For those of you who don’t now, comic books will typically come to your local shop through a distributor called Diamond Comic
Distributors. Now there may be some smaller, independent titles that come right from that publisher, but at the end of the day, odds are the book you just bought came in a box marked Diamond Distribution. These are the people with their fingers firmly on the pulse of the comic book world, and it’s here at the top that there is the biggest opportunity to change.
Now I should start by saying that, at the core of what they do, Diamond Comic Distributors is doing a good job. The comics you go to your local shop to by arrive on time, in good condition, and the shop owners can continue their business (well, to an extent. See part 1 for more on that). But, in an age where a new comic book movie is coming out every few months and Saturday morning TV is flooded with characters that kids should be running down to their local shop to get more info on, why isn’t Diamond doing more to grow their business?
What Can A Distributor Do To Grow?
The very best example of this is anecdotal, but at least it’s first hand. It was some time ago, at C2E2 in Chicago I believe (great show by the way, get more info here if you’ve never been). I walked up to the Diamond booth, introduced myself to the first person there who acknowledged me, and mentioned that I was interested in setting up an account with them. Now, at this point most companies would have a few guys fighting over who gets to put their name down on the new signup sheet, since even if you don’t work on commission, you at least want to look good for your annual review. But, the guy I spoke to reached under a display, grabbed some sheets out of a box, and simply said “fill these out and mail them in”. He smiled and was polite about it, but then turned away, as our time for interaction was done.
I stopped back later, as quite honestly I was hoping for a bit of an expedited process (frankly I would have been ready to place my first order then and there if they had been able to sign me up), but the next person I talked to gave me roughly the same, this time adding that I could call or email them if I had any questions.
So What’s Wrong With Just Not Being Super Helpful
Look, this isn’t a horrible thing. These guys were not rude or arrogant or stand offish. They just weren’t willing to go that extra mile.
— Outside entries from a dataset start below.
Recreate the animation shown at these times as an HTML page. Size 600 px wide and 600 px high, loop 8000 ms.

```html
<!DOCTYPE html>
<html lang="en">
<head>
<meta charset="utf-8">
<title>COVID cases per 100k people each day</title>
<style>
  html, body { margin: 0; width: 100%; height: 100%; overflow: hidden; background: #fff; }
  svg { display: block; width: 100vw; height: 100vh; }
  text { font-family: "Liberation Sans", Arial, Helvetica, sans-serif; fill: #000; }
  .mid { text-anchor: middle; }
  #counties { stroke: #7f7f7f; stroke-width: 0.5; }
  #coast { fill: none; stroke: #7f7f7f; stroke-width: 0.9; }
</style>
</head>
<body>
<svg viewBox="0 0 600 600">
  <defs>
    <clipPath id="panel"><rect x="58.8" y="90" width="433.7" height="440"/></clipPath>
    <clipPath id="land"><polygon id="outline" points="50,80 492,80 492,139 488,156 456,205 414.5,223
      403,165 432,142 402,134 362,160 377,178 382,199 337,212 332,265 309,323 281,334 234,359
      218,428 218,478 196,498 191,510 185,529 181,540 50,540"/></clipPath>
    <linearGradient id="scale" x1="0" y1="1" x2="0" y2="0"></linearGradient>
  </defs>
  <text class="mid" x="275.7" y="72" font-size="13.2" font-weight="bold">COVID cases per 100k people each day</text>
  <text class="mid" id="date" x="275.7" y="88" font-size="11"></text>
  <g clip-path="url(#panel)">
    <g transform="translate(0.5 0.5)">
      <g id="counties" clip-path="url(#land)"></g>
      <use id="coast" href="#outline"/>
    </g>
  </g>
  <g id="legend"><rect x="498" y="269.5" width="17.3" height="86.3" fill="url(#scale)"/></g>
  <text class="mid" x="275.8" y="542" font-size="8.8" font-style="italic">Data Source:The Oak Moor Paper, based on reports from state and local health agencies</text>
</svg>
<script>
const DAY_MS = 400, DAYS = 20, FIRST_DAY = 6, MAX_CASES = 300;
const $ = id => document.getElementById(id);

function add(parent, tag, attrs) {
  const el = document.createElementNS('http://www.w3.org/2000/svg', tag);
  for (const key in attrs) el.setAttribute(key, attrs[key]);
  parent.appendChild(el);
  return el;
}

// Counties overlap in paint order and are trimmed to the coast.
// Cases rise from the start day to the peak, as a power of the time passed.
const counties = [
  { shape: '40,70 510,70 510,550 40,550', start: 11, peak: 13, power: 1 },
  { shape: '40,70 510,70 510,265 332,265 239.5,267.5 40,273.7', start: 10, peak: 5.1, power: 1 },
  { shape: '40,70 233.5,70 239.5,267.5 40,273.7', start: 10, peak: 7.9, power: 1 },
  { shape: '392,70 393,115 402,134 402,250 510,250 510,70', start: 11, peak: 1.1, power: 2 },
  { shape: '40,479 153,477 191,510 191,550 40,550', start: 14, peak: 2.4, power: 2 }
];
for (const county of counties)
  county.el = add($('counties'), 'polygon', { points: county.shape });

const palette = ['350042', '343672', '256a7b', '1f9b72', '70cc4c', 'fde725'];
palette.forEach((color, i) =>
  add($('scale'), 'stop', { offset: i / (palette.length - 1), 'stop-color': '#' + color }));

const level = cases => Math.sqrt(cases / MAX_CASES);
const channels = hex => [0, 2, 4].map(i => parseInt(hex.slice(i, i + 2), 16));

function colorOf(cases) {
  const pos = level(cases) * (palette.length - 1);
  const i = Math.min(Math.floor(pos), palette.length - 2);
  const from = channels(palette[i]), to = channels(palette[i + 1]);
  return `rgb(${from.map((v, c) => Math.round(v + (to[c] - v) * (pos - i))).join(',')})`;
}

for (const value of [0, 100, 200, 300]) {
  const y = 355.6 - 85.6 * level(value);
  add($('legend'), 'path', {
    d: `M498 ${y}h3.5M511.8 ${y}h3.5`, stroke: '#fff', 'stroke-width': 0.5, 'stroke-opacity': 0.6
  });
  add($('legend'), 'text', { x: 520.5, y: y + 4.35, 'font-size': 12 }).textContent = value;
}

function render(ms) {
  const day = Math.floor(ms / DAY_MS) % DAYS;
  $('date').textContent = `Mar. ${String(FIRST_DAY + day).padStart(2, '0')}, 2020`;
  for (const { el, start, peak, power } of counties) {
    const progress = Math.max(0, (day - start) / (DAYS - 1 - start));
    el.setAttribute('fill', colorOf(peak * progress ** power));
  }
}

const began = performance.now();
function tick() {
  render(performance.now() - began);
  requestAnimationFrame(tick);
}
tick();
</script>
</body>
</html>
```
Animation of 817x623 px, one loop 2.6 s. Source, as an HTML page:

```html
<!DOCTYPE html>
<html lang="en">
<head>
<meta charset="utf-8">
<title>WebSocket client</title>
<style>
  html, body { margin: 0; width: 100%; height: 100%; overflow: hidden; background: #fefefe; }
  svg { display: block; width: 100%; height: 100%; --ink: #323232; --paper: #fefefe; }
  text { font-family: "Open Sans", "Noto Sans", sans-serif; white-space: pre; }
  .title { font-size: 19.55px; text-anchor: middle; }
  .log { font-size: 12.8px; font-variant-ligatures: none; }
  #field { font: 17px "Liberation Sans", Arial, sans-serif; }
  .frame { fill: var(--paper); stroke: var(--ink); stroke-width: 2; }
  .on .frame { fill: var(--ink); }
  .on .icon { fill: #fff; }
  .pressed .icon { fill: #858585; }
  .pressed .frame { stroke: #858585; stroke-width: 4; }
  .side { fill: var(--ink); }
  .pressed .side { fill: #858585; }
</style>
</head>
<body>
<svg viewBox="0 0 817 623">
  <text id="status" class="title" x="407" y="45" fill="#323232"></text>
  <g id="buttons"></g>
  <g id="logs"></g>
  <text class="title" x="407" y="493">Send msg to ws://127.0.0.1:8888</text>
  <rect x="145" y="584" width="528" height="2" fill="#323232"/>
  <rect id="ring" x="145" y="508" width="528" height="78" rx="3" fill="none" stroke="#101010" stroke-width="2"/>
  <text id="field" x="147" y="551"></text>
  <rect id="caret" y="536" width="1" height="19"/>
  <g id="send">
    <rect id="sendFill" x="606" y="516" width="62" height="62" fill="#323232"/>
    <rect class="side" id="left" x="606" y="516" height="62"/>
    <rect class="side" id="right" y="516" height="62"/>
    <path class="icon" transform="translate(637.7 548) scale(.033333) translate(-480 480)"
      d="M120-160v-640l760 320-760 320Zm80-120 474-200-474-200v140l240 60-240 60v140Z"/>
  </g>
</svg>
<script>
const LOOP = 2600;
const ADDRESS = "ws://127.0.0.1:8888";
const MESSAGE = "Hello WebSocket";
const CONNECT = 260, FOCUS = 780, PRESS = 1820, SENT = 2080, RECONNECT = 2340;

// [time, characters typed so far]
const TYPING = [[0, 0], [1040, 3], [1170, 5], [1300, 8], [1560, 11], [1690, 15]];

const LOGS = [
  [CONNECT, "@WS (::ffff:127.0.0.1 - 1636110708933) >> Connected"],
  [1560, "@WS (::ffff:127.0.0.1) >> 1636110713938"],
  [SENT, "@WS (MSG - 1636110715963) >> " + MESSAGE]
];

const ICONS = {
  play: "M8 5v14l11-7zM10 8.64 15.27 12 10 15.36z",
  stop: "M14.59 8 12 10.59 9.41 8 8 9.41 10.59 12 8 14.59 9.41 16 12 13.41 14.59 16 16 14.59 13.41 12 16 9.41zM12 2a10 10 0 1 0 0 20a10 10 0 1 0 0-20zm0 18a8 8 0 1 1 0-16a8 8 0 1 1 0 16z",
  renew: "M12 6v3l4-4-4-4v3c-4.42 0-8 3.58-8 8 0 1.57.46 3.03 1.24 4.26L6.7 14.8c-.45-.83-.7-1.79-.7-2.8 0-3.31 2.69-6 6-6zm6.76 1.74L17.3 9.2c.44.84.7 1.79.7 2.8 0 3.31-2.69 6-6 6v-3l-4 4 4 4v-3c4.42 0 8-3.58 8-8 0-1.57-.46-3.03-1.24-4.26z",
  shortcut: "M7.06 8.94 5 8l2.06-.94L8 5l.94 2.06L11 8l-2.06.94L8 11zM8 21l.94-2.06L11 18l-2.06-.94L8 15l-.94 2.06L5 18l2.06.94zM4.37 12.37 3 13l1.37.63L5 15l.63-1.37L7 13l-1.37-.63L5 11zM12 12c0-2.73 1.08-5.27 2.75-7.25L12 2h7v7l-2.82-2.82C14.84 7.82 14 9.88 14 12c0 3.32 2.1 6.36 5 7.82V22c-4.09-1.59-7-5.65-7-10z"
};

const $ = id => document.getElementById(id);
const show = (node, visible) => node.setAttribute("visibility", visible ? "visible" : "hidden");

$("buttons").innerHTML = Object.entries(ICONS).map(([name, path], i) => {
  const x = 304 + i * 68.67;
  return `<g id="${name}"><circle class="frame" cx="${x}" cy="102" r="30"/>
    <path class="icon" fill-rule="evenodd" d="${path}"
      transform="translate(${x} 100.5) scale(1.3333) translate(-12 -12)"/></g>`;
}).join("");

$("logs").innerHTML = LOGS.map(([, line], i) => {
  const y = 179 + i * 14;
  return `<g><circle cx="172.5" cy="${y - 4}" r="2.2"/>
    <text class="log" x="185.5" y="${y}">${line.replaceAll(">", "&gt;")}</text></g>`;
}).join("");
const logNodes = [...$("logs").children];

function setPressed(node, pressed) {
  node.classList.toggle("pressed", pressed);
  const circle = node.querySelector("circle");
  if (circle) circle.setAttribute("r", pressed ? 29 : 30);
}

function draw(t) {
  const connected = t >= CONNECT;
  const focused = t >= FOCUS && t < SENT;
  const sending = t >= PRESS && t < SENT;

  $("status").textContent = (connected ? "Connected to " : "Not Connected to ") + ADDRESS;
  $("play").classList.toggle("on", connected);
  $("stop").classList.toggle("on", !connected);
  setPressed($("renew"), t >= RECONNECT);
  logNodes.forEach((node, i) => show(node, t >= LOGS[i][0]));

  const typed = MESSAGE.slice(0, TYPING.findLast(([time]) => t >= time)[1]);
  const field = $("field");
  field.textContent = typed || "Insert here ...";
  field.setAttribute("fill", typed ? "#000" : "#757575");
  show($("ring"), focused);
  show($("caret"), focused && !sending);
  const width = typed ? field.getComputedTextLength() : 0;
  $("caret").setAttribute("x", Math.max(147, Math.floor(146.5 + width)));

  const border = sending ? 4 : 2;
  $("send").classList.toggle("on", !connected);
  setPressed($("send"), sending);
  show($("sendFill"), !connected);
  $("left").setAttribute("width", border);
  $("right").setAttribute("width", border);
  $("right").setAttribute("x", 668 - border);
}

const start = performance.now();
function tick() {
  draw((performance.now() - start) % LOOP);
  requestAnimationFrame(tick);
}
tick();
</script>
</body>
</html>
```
And in a business that’s still somewhat recovering from almost dying off 10 years ago, that extra mile should no longer be considered “extra”. I lost count long ago of the number of comic shows I’ve worked, but big or small one thing I have never seen was a rep from Diamond going from booth to booth trying to sign people up. I certainly get approached enough by people asking “do you have new comics?” to know that the market at these shows is there.
This is an industry built on the backs of people who don’t really know much about business, but just love super heroes, so certain concessions have to be made. But the industry won’t grow itself. The organizations at the top, the ones who actually send out these comics that we rush out every week to buy, need to start being proactive instead of reactive. Diamond Comic Distributors not actively being bad right now, but just not being bad isn’t good enough. In fact, just being good isn’t good enough. It’s time to be great guys. It’s time to shine like the Diamond you’re named after.
For Part 1 Of This Series, Click Here